Should you remove Beagle’s Dew Claws? Advantages & disadvantages
Whether to keep or remove your Beagle’s Dew Claws raises a lot of debate.
It depends on the following factors:
- The age of the dog: Easier to remove when they are only days old.
- The dog’s job: If your dog was trained to work or hunt; if they do a lot of digging or turning, the claws may be beneficial.
- The dog’s environment: If your dog lives in an environment their claws might be wounded, then consider removing them.
You are only considering what is best for your dog. Therefore, it is crucial you know the pros and cons of removing them.
- When they run free, the claws can get snagged on something and tear the skin. This might lead to an injury. It can be very painful for your dog. Removing them will prevent any future injury.
- Lack of trimming the toenails will make them grow and cur around the leg. Ingrown nails, if very close to the skin, will eventually injure the foot.
- Infections can fester if they become hidden and go unnoticed.
- They can also scratch or cut your skin since they are sharp and small.
- While getting them removed, your vet will get the chance to see your dog as soon as they are born.
- For dogs involved with sports, dewclaws can pose a risk for injuries. They cry out when you touch or limp when injured badly. So getting rid of dewclaws, in that case, is beneficial.
The surgery will hardly take 15-20 minutes.
- Keep it bandaged for a few days but check for redness or puffiness daily.
- Keep the area dry and clean.
- Check for moisture, bad odor, or slippage.
- Check for bleeding.
- Keep jumping to a minimum for a few days after surgery.
- Removing them can still count as amputation at the end of the day.
- Since many claim they have seen their dogs use the dewclaws (using thumbs to rub their eyes), it might turn out to be an unnecessary medical surgery.

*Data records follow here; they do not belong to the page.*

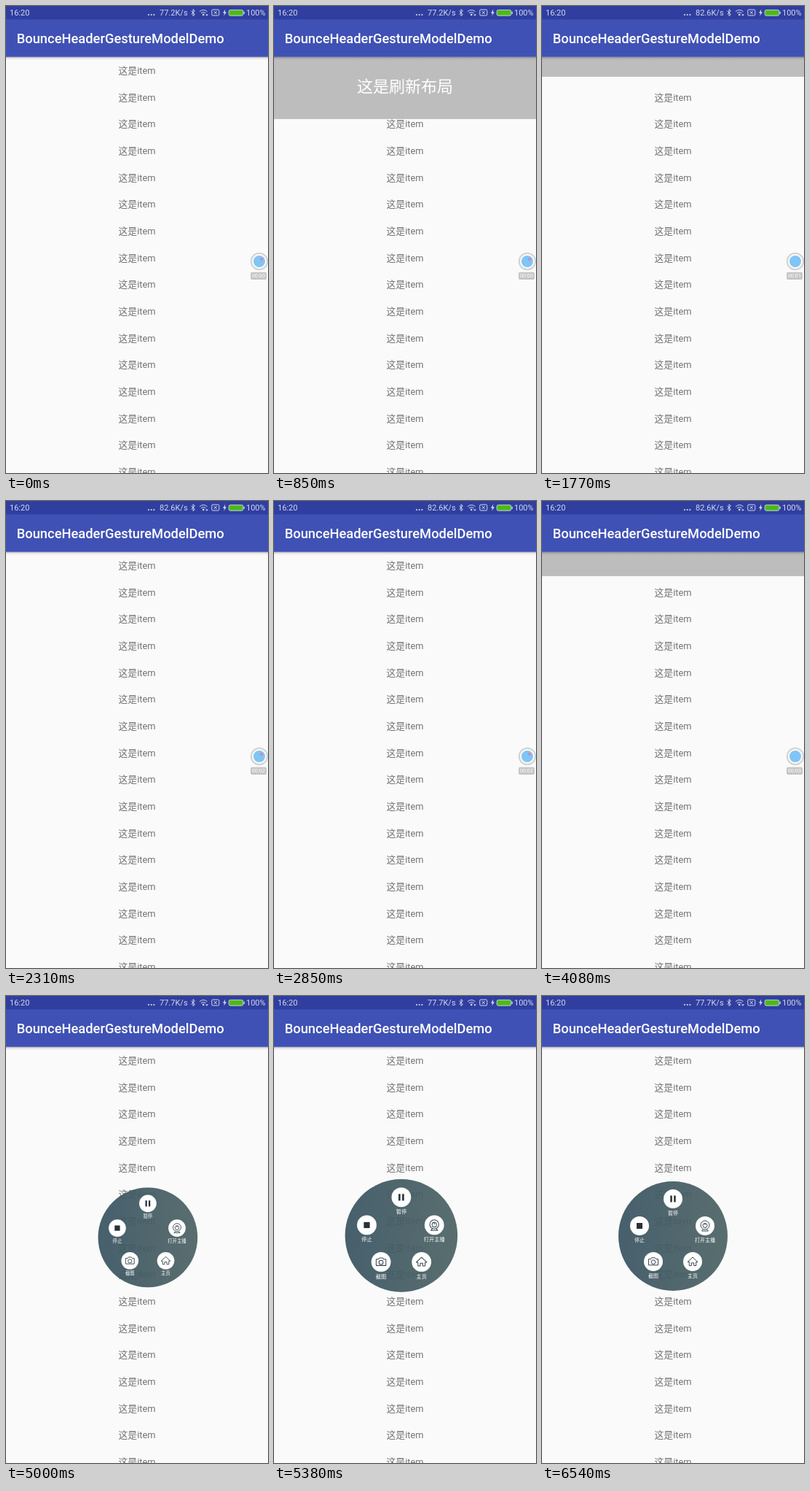
Recreate the animation shown at these times as an HTML page. Size 360x640 px, loop 6850 ms.

```html
<!DOCTYPE html>
<html lang="zh-CN">
<head>
<meta charset="utf-8">
<title>Pull to refresh</title>
<style>
  html, body { margin: 0; width: 100%; height: 100%; overflow: hidden; background: #fafafa; }
  svg { display: block; width: 360px; height: 640px; }
  text { font-family: Roboto, "Noto Sans CJK SC", "Noto Sans CJK", sans-serif; }
  .mid { text-anchor: middle; }
  .row { font-size: 12.83px; fill: #737373; }
  .status { font-size: 11px; fill: #d3d7ed; }
  .line { fill: none; stroke: #d3d7ed; stroke-width: 1; }
  .tool { fill: none; stroke: #37474f; stroke-width: 1; stroke-linejoin: round; }
  .tool .solid { fill: #263238; stroke: none; }
  .label { font-size: 7px; fill: #fff; }
</style>
</head>
<body>
<svg viewBox="0 0 360 640">
  <defs>
    <linearGradient id="shade" x2="0" y2="1">
      <stop offset="0" stop-opacity=".3"/>
      <stop offset=".4" stop-opacity=".1"/>
      <stop offset="1" stop-opacity="0"/>
    </linearGradient>
    <linearGradient id="dial">
      <stop offset="0" stop-color="#395462"/>
      <stop offset="1" stop-color="#4d6364"/>
    </linearGradient>
  </defs>
  <rect width="360" height="640" fill="#fafafa"/>
  <g id="rows"></g>

  <g id="panel">
    <rect y="-100" width="360" height="100" fill="#bdbdbd"/>
    <text class="mid" x="180" y="-37" font-size="22" fill="#fff">这是刷新布局</text>
  </g>

  <rect y="69.67" width="360" height="4.5" fill="url(#shade)"/>
  <rect width="360" height="69.67" fill="#3f51b5"/>
  <rect width="360" height="18.33" fill="#303f9f"/>
  <text x="14.67" y="51" font-size="18.33" font-weight="500" fill="#fff">BounceHeaderGestureModelDemo</text>

  <g class="status">
    <text x="5" y="13.3">16:20</text>
    <circle cx="196" cy="12" r="1.1"/><circle cx="199.7" cy="12" r="1.1"/><circle cx="203.4" cy="12" r="1.1"/>
    <text id="speed" x="211" y="13.3"></text>
    <path class="line" d="M254.5 6.7 259.5 11.5 257 13.6V4.6L259.5 6.8 254.5 11.5"/>
    <path class="line" d="M266 7.6Q271.2 3.2 276.5 7.6M268 9.7Q271.2 7 274.5 9.7" stroke-width="1.3"/>
    <circle cx="271.2" cy="11.9" r="1.3"/>
    <path d="M274 11.4h4l-2 2.4z"/>
    <rect class="line" x="282.8" y="5" width="10" height="8" rx="1.2"/>
    <path class="line" d="M285.8 7l4 4m0-4l-4 4"/>
    <path d="M301.3 4.5 298 9.8h2.2L299.2 13.8 303 8.3h-2.2z"/>
    <rect x="306.2" y="5.4" width="19.6" height="7.8" rx="2" fill="#4cbb17" stroke="#d3d7ed" stroke-width=".9"/>
    <rect x="326.5" y="7.6" width="1.3" height="3.4"/>
    <text x="330" y="13.3">100%</text>
  </g>

  <g id="button">
    <circle cx="348" cy="350" r="11.2" fill="#fafafa" stroke="#d2d2d2" stroke-width="2"/>
    <circle cx="348" cy="350" r="8" fill="#7fc5f6"/>
    <circle id="mark" cx="351" cy="347" r="2" fill="#d985a8"/>
    <rect x="336" y="364.7" width="22" height="10.2" rx="2" fill="#c6c6c6"/>
    <text id="timer" class="mid" x="347" y="372.3" font-size="7.2" fill="#fff"></text>
  </g>

  <g id="menu">
    <circle r="75" fill="url(#dial)" opacity=".93"/>
  </g>
</svg>
<script>
const LOOP = 6850, FPS = 13, LAST = 85;
const TOOLBAR_END = 69.67, PULL = 93.3;
const $ = id => document.getElementById(id);
const clamp = x => Math.min(1, Math.max(0, x));

for (let i = 0; i < 16; i++)
  $('rows').innerHTML += `<text class="row mid" x="180" y="${93 + i * 36.67}">这是item</text>`;

const tools = [
  [0, -51, '暂停', '<path class="solid" d="M-3.7-4.5h2.5v9h-2.5zM1.2-4.5h2.5v9H1.2z"/>'],
  [-46, -14, '停止', '<rect class="solid" x="-4" y="-4" width="8" height="8"/>'],
  [44, -14, '打开主播', '<circle cy="-1" r="6"/><circle cy="-.5" r="3"/><path d="M0-4V-1M-2.5 4.8-4.5 7h9L2.5 4.8"/>'],
  [-27, 35, '截图', '<path d="M-6.5-3.5h3l1.2-1.8h4.6l1.2 1.8h3v8.3h-13z"/><circle cy=".6" r="2.8"/>'],
  [27, 35, '主页', '<path d="M-7 .5 0-6 7 .5H4.7V5.5H1.7V1.8H-1.7V5.5H-4.7V.5z"/>']
];
for (const [x, y, label, icon] of tools)
  $('menu').innerHTML += `<g transform="translate(${x} ${y})"><circle r="13" fill="#fff"/>
    <g class="tool">${icon}</g><text class="label mid" y="21.5">${label}</text></g>`;

// Decelerating drag from start to end, then a smooth release.
function pull(t, start, end, release) {
  const drag = 1 - (1 - clamp((t - start) / (end - start))) ** 2;
  return PULL * drag * (1 + Math.cos(Math.PI * clamp((t - release) / 250))) / 2;
}

function overshoot(p) {
  const u = p - 1;
  return u * u * (3 * u + 2) + 1;
}

const show = (id, on) => $(id).setAttribute('visibility', on ? 'visible' : 'hidden');

function draw(now) {
  const frame = Math.min(LAST, Math.floor((now % LOOP + 5) * FPS / 1000));
  const t = Math.round(frame * 100 / FPS) * 10;

  const height = pull(t, 20, 1195, 1611) + pull(t, 2850, 3480, 3932);
  $('panel').setAttribute('transform', `translate(0 ${TOOLBAR_END + height})`);

  $('speed').textContent = (t < 1540 ? '77.2' : t < 4920 ? '82.6' : '77.7') + 'K/s';
  $('timer').textContent = '00:0' + [1080, 2080, 4000].filter(s => t >= s).length;
  show('button', t < 4770);
  show('mark', t < 1310 || t >= 2310 && t < 3690);

  const s = overshoot(clamp((t - 4820) / 650));
  show('menu', t >= 4920);
  $('menu').setAttribute('transform', `translate(${348 - 168 * s} ${350 - 21 * s}) scale(${s})`);
}

const began = performance.now();
function tick() {
  draw(performance.now() - began);
  requestAnimationFrame(tick);
}
tick();
</script>
</body>
</html>
```
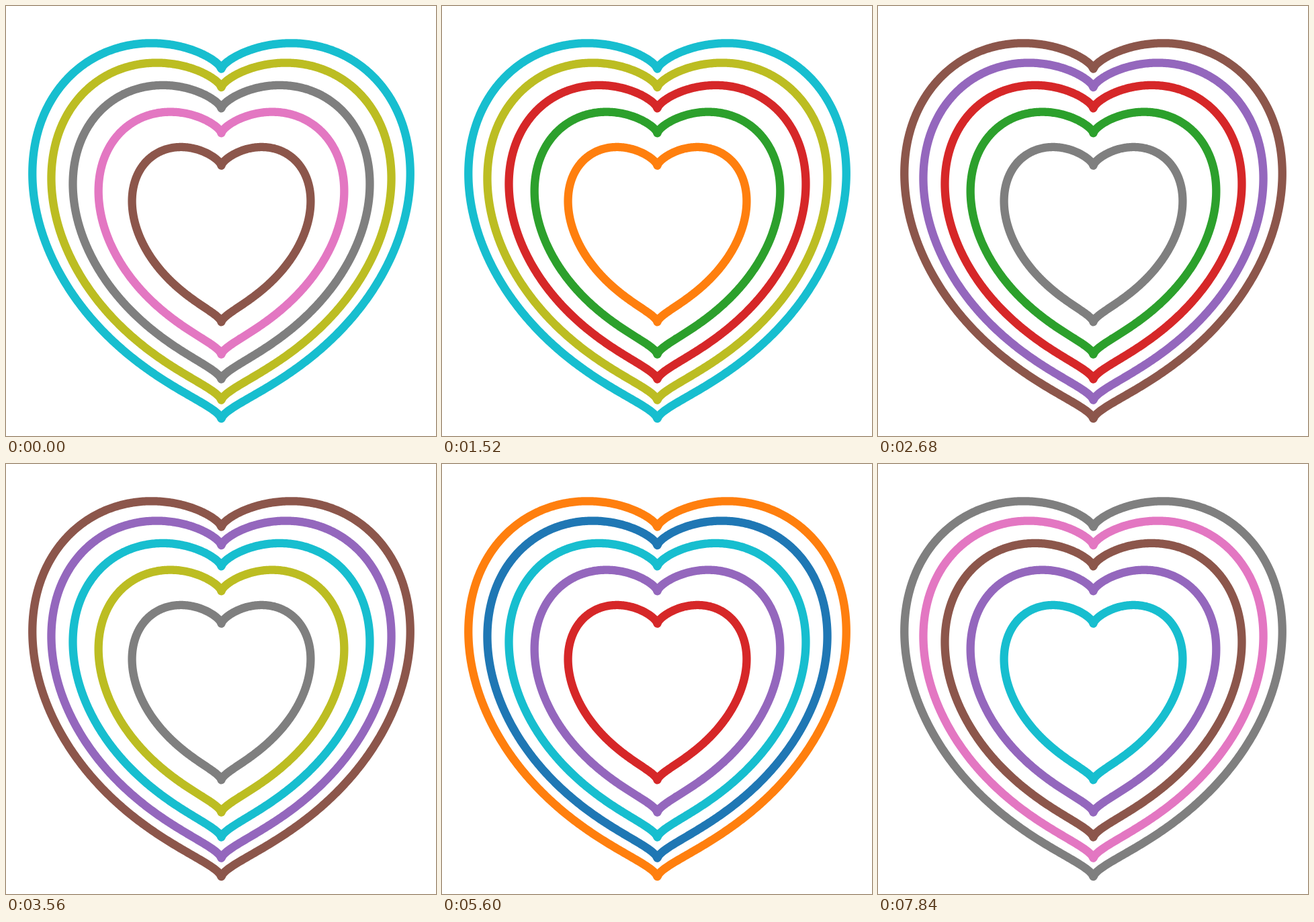
An HTML page with a canvas that plays this animation: 640 px wide and 640 px high, repeating every 8000 ms.

```html
<!DOCTYPE html>
<html lang="en">
<head>
<meta charset="utf-8">
<title>Heart rings</title>
<style>
  html, body { margin: 0; width: 100%; height: 100%; overflow: hidden; background: #fff; }
  canvas { display: block; width: 640px; height: 640px; }
</style>
</head>
<body>
<canvas id="stage" width="640" height="640"></canvas>
<script>
const LOOP = 8000;
const RINGS = 5;
const PALETTE = ['#1f77b4', '#ff7f0e', '#2ca02c', '#d62728', '#9467bd',
                 '#8c564b', '#e377c2', '#7f7f7f', '#bcbd22', '#17becf'];
// Each entry recolours the next ring outward, wrapping back to the innermost.
const CHANGES = [280, 680, 1520, 1600, 2080, 2680, 3080, 3560, 4040, 4560,
                 5080, 5600, 6080, 6600, 7280, 7840];
const CENTER = { x: 320.5, y: 353.9 };
const SCALE = { x: 116.7, y: 116.4 };

const ctx = document.getElementById('stage').getContext('2d');

// Largest x on the curve: x^2 - x^(4/3) / 4 = level.
function halfWidth(level) {
  let x = Math.sqrt(level);
  for (let i = 0; i < 40; i++) x = Math.sqrt(level + Math.pow(x, 4 / 3) / 4);
  return x;
}

// Level curve of x^2 + y^2 - |x|^(2/3) y = level.
function heartPath(level) {
  const path = new Path2D();
  const steps = 720;
  const width = halfWidth(level);
  for (let i = 0; i < steps; i++) {
    const angle = i / steps * 2 * Math.PI;
    const x = width * Math.sin(angle);
    const lift = Math.cbrt(x * x);
    const root = Math.sqrt(Math.max(0, lift * lift - 4 * (x * x - level)));
    const y = (lift + Math.sign(Math.cos(angle)) * root) / 2;
    path.lineTo(CENTER.x + x * SCALE.x, CENTER.y - y * SCALE.y);
  }
  path.closePath();
  return path;
}

const hearts = Array.from({ length: RINGS }, (_, i) => heartPath(i + 1));

// One palette entry is skipped after every full pass over the rings.
function colorOf(change) {
  const index = 1 + change + Math.floor(change / RINGS);
  return PALETTE[(index + PALETTE.length) % PALETTE.length];
}

function draw(time) {
  const done = CHANGES.filter(t => t <= time).length;
  ctx.fillStyle = '#fff';
  ctx.fillRect(0, 0, 640, 640);
  ctx.lineWidth = 12.3;
  ctx.lineJoin = 'round';
  for (let change = done - RINGS; change < done; change++) {
    ctx.strokeStyle = colorOf(change);
    ctx.stroke(hearts[(change + RINGS) % RINGS]);
  }
}

const start = performance.now();
function tick() {
  draw((performance.now() - start) % LOOP);
  requestAnimationFrame(tick);
}
tick();
</script>
</body>
</html>
```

- If the dewclaws are attached to the foot, you will risk major muscle bundles to atrophy since they won’t be used anymore.
- Standard risk of anesthesia is always involved.
When and how to remove Dew Claws
Removing dewclaws is a surgical procedure. It is better to get it done when your Beagle is just a few days old (around 3-5 days). However, if not done at that stage, wait until they are 12 weeks.
If you are going forward with the procedure, make sure you prepare for it beforehand. Otherwise, it is a simple procedure when they are newborns:
Step 1: They will be put under anesthesia.
Step 2: The skin around the dewclaw will be disinfected.
Step 3: Entire toe will be removed with the help of surgical scissors.
Step 4: After the removal, the wound will be stitched and bandaged.
The bones of the newborns have not fully developed. So, the dewclaw is only held on by thin skin. Cutting this is easy and painless. Moreover, the bones are very soft. Ensure that this procedure is done neatly and quickly.
At puppy age, you can get this done when they are spayed and neutered.
However, if they are older and you are hesitant, learn how to maintain their nails. Keep them trimmed and short.
On the other hand, you can have them surgically removed when you take them for a procedure that requires putting them under anesthesia.
Remember: Anesthesia is a must in any case.
For some dogs, dewclaws may help provide traction or climbing. So, removing them may not be necessary. Just keep them regularly trimmed.
While others, do not seem to use them at all. In this case, you can get them removed for fear of possible injuries or infections.
Nevertheless, if infected or wounded, it is better to remove them surgically by a vet.
Share your experiences with us in the comments below.
Dr. Aram Baker has been with Santa Clarita Animal Hospital since 1995 and his special interests include behaviour medicine and dermatology. He graduated from the Cleveland Humanities Magnet Program in Reseda, CA and attended California State University at Northridge where he received a Bachelor’s degree in biology. He went on to pursue his Doctorate in Veterinary Medicine at the University of California at Davis. He also spent time in the zoological medicine department at U.C. Davis during his Junior and Senior years. He is dedicated to caring for all pets big or small, young or old with compassion, patience, kindness, and love.